Movements In Art – Surrealism

SURREALISM – An art method that produces dream like paintings, strange creatures from groups of everyday objects and created ways that the unconscious could express itself.  Famous Surrealists include Salvador Dali, Rene Magritte and Joan Miro.

Salvador Dali’s piece, The Persistence Of Memory, is quite a calm image, the melted clock faces and the part face on the floor create the dream like quality of Surrealist work.  The work is not created to make sense of the world around it but to converse a state of sleep to the audience.  In sleep time melts away and doesn’t make sense, the dreamer can be asleep for 10 minutes and it can feel like days or be asleep for 10 hours and awake feeling like it was only minutes that has passed.  In The Persistence Of Memory I feel that it is this thought that Dali is addressing.

The work I have chosen to illustrate Rene Magritte with is called The Human Condition.  It is a painting of a landscape on canvas in front of a larger painting of the same landscape that is presented to look like the view from a window.  From the viewpoint that the artist has chosen to show the audience the painting blends with its background and only the legs, top part of the easel and side of the canvas are seen to show that there is in fact something between the viewer and the window.  This creates confusion within the viewer through distortion of the image.  It addresses the spatial awareness between the viewers perceived surroundings and the actual surroundings.

In complete contrast is Joan Miro’s work, Summer.  This painting has a child like quality about it, the shapes used to represent the figures and the colours used re-enforce this.  When first viewing this piece it seems to be just a bright, bold take on the title but upon closer inspection there is an underlying sense of unease.  The faces are depicted with down-turned mouths, possibly a sign of sadness, but more probable anger.  Then noticeable are the shapes used, the body of the larger person seems to be another face, shown in a nightmarish way.  The audience, after viewing this painting is left unsettled.

Movements In Art – Abstract Art

If you are an artist it’s pretty plausible that you will fit into one or several “movements” from the art world.  Knowing these movements and a bit about them and the artists involved helps when conducting research into projects that you wish to undertake.  I will cover a few of the “movements” that interest and influence me and the categories I think I may fall into.

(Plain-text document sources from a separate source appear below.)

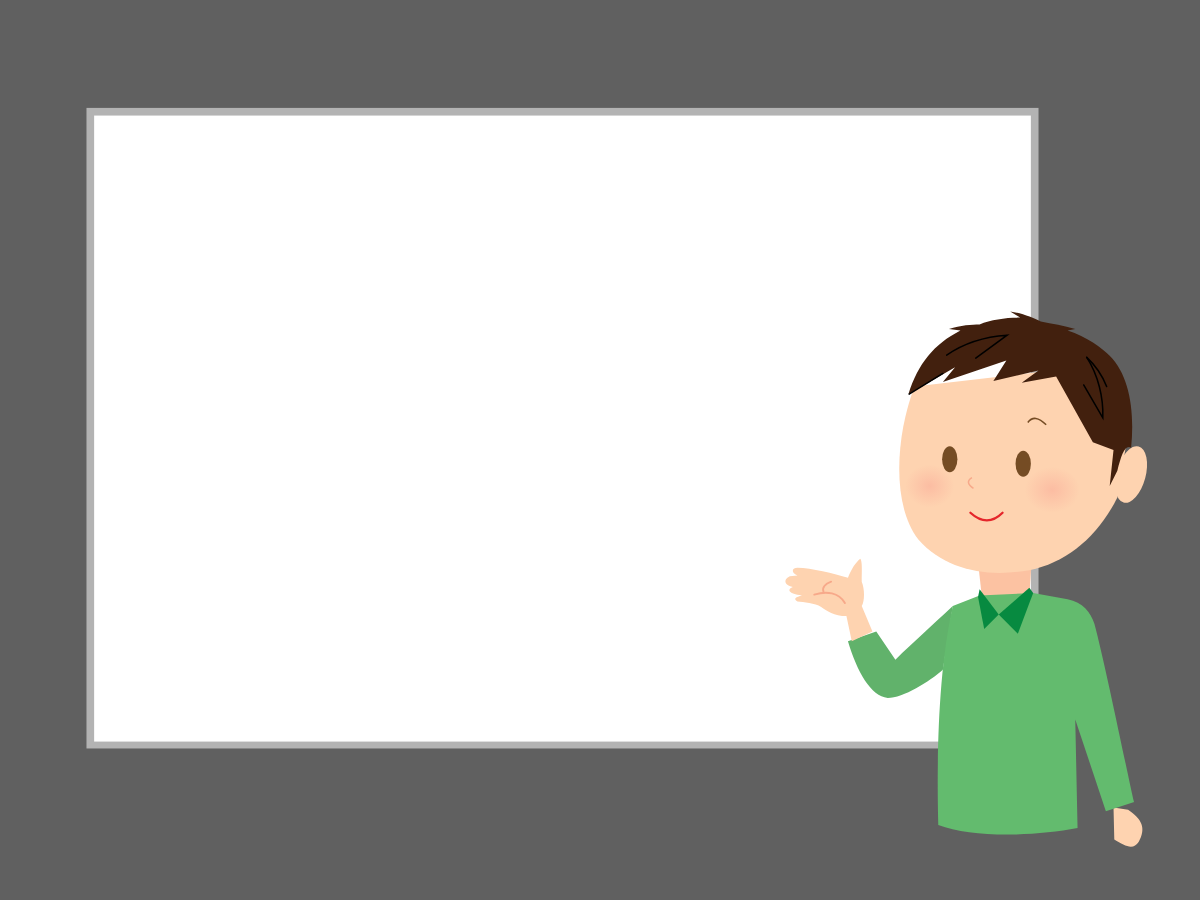
<!DOCTYPE html>
<html lang="en">
<head>
<meta charset="utf-8">
<title>Presenter at whiteboard</title>
<style>
  :root {
    --backdrop: #606060;
    --board-frame: #b3b3b3;
    --board-surface: #ffffff;
    --skin: #fed3b0;
    --skin-shadow: #fcc2a2;
    --skin-line: #f7a98a;
    --hair: #42200e;
    --hair-line: #000000;
    --eye: #754c24;
    --mouth: #e5262b;
    --shirt: #63bb6e;
    --sleeve: #61b26b;
    --collar: #078a40;
    --cheek: #fbb79f;
  }
  html, body {
    margin: 0;
    padding: 0;
    width: 1200px;
    height: 900px;
    overflow: hidden;
    background: var(--backdrop);
  }
  .scene {
    display: block;
    width: 1200px;
    height: 900px;
  }
</style>
</head>
<body>
<svg class="scene" viewBox="0 0 1568 1176" width="1200" height="900" role="img" aria-label="Smiling presenter in a green shirt gesturing toward a blank whiteboard">
  <defs>
    <radialGradient id="cheek-blush">
      <stop offset="0" stop-color="var(--cheek)" stop-opacity="0.8"/>
      <stop offset="1" stop-color="var(--cheek)" stop-opacity="0"/>
    </radialGradient>
  </defs>

  <rect class="backdrop" width="1568" height="1176" fill="var(--backdrop)"/>

  <g class="whiteboard">
    <rect x="113" y="141" width="1244" height="837" fill="var(--board-frame)"/>
    <rect x="123" y="151" width="1224" height="818" fill="var(--board-surface)"/>
  </g>

  <g class="presenter">
    <!-- raised arm -->
    <path class="arm-sleeve" fill="var(--sleeve)" d="M1245,792 C1215,820 1195,838 1170,862 L1145,825 L1108,838 C1120,878 1138,910 1160,912 C1180,912 1215,890 1232,875 Z"/>
    <path class="pointing-hand" fill="var(--skin)" d="M1113,838 L1106,805 C1090,805 1080,798 1073,793 C1065,788 1050,787 1042,786 C1036,782 1040,780 1048,778 C1030,776 1028,770 1036,767 C1026,765 1022,758 1032,753 L1042,752 C1033,748 1035,742 1042,742 C1060,742 1090,750 1108,755 C1112,744 1118,735 1124,730 C1127,732 1126,748 1126,760 C1130,770 1130,785 1126,792 L1140,825 Z"/>
    <g class="palm-lines" fill="none" stroke="var(--skin-line)" stroke-width="2.5" stroke-linecap="round">
      <path d="M1064,777 C1080,772 1096,774 1104,788"/>
      <path d="M1086,760 C1078,763 1074,768 1076,773"/>
    </g>

    <!-- lower hand -->
    <path class="resting-hand" fill="var(--skin)" d="M1455,1055 L1456,1097 C1470,1105 1480,1112 1488,1100 C1498,1082 1492,1070 1474,1058 Z"/>

    <!-- neck -->
    <path class="neck" fill="var(--skin-shadow)" d="M1278,735 L1348,735 L1345,778 L1283,780 Z"/>

    <!-- torso -->
    <path class="shirt" fill="var(--shirt)" d="M1245,792 L1280,778 L1350,775 L1395,783 C1415,787 1425,800 1430,815 C1445,870 1480,1045 1482,1048 L1445,1060 L1405,940 L1408,1082 C1350,1093 1270,1095 1226,1078 C1224,1000 1225,880 1245,792 Z"/>
    <g class="collar" fill="var(--collar)">
      <path d="M1280,770 L1305,803 L1286,822 L1278,780 Z"/>
      <path d="M1305,803 L1345,768 L1350,775 L1330,828 Z"/>
    </g>

    <!-- head -->
    <ellipse class="ear" cx="1478" cy="620" rx="19" ry="38" transform="rotate(15 1478 620)" fill="var(--skin)"/>
    <path class="face" fill="var(--skin)" d="M1195,505 C1170,570 1165,660 1200,705 C1235,745 1290,755 1345,745 C1395,735 1435,700 1460,650 L1475,560 L1410,480 Z"/>
    <ellipse cx="1215" cy="635" rx="32" ry="28" fill="url(#cheek-blush)"/>
    <ellipse cx="1375" cy="640" rx="36" ry="30" fill="url(#cheek-blush)"/>

    <path class="hair" fill="var(--hair)" d="M1187,515 C1200,475 1220,450 1255,432 L1240,430 C1255,425 1270,424 1280,424 C1295,418 1315,415 1333,415 L1320,407 C1335,409 1350,415 1360,420 C1375,423 1390,425 1405,430 L1395,432 C1420,440 1440,455 1450,465 C1475,490 1483,535 1478,585 C1470,580 1465,595 1460,615 L1450,635 L1455,588 L1428,578 L1380,492 L1335,500 L1357,484 L1298,498 L1315,471 L1232,499 L1248,480 Z"/>
    <g class="hair-strands" fill="none" stroke="var(--hair-line)" stroke-width="2" stroke-linecap="round">
      <path d="M1188,515 L1232,488"/>
      <path d="M1237,464 C1260,448 1285,440 1316,438 L1275,468"/>
      <path d="M1420,467 C1435,490 1442,520 1441,546 L1416,503"/>
      <path d="M1420,467 C1432,478 1440,490 1446,505"/>
    </g>

    <g class="eyes" fill="var(--eye)">
      <ellipse cx="1241" cy="600" rx="10" ry="17"/>
      <ellipse cx="1337" cy="606" rx="10" ry="17"/>
    </g>
    <path class="brow" d="M1343,552 Q1352,540 1367,555" fill="none" stroke="var(--eye)" stroke-width="2"/>
    <path class="nose" d="M1270,624 Q1260,630 1272,638" fill="none" stroke="var(--skin-line)" stroke-width="2"/>
    <path class="mouth" d="M1268,670 Q1290,690 1310,670" fill="none" stroke="var(--mouth)" stroke-width="3" stroke-linecap="round"/>
  </g>
</svg>
</body>
</html>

ABSTRACT ART – This kind of art can be hard to decipher, the subjects’ are presented to us in a form that can be quite far from the “actual” subject.  Abstract art is an impression of the subject, of feelings and movements, reactions to the subject, rather than a true replica of the subject.  It could be a close up of a subject, a subject drawn in simple linear terms, a painting of movement, a sculpture representing the solid form of an object.   Abstract art can include close up photography and some art that uses maths to create pictures. 

Kandinsky is a famous Abstract Artist.  He uses, in this piece, circles, triangles and rectangles to re-create his subject.  The painting is called Weiches Hart.  The subject is a face which you can see elements of in the circles and crescents.  By breaking down the subject into shapes and then presenting to us in this way the subject has taken on an unexpected form that has become interesting.  The colours used are also unexpected and not natural to the subject.  This painting is interesting because of its use of colours and positioning of the shapes used.  The shapes echo those of the actual subject and create a familiar feeling when viewed by the audience.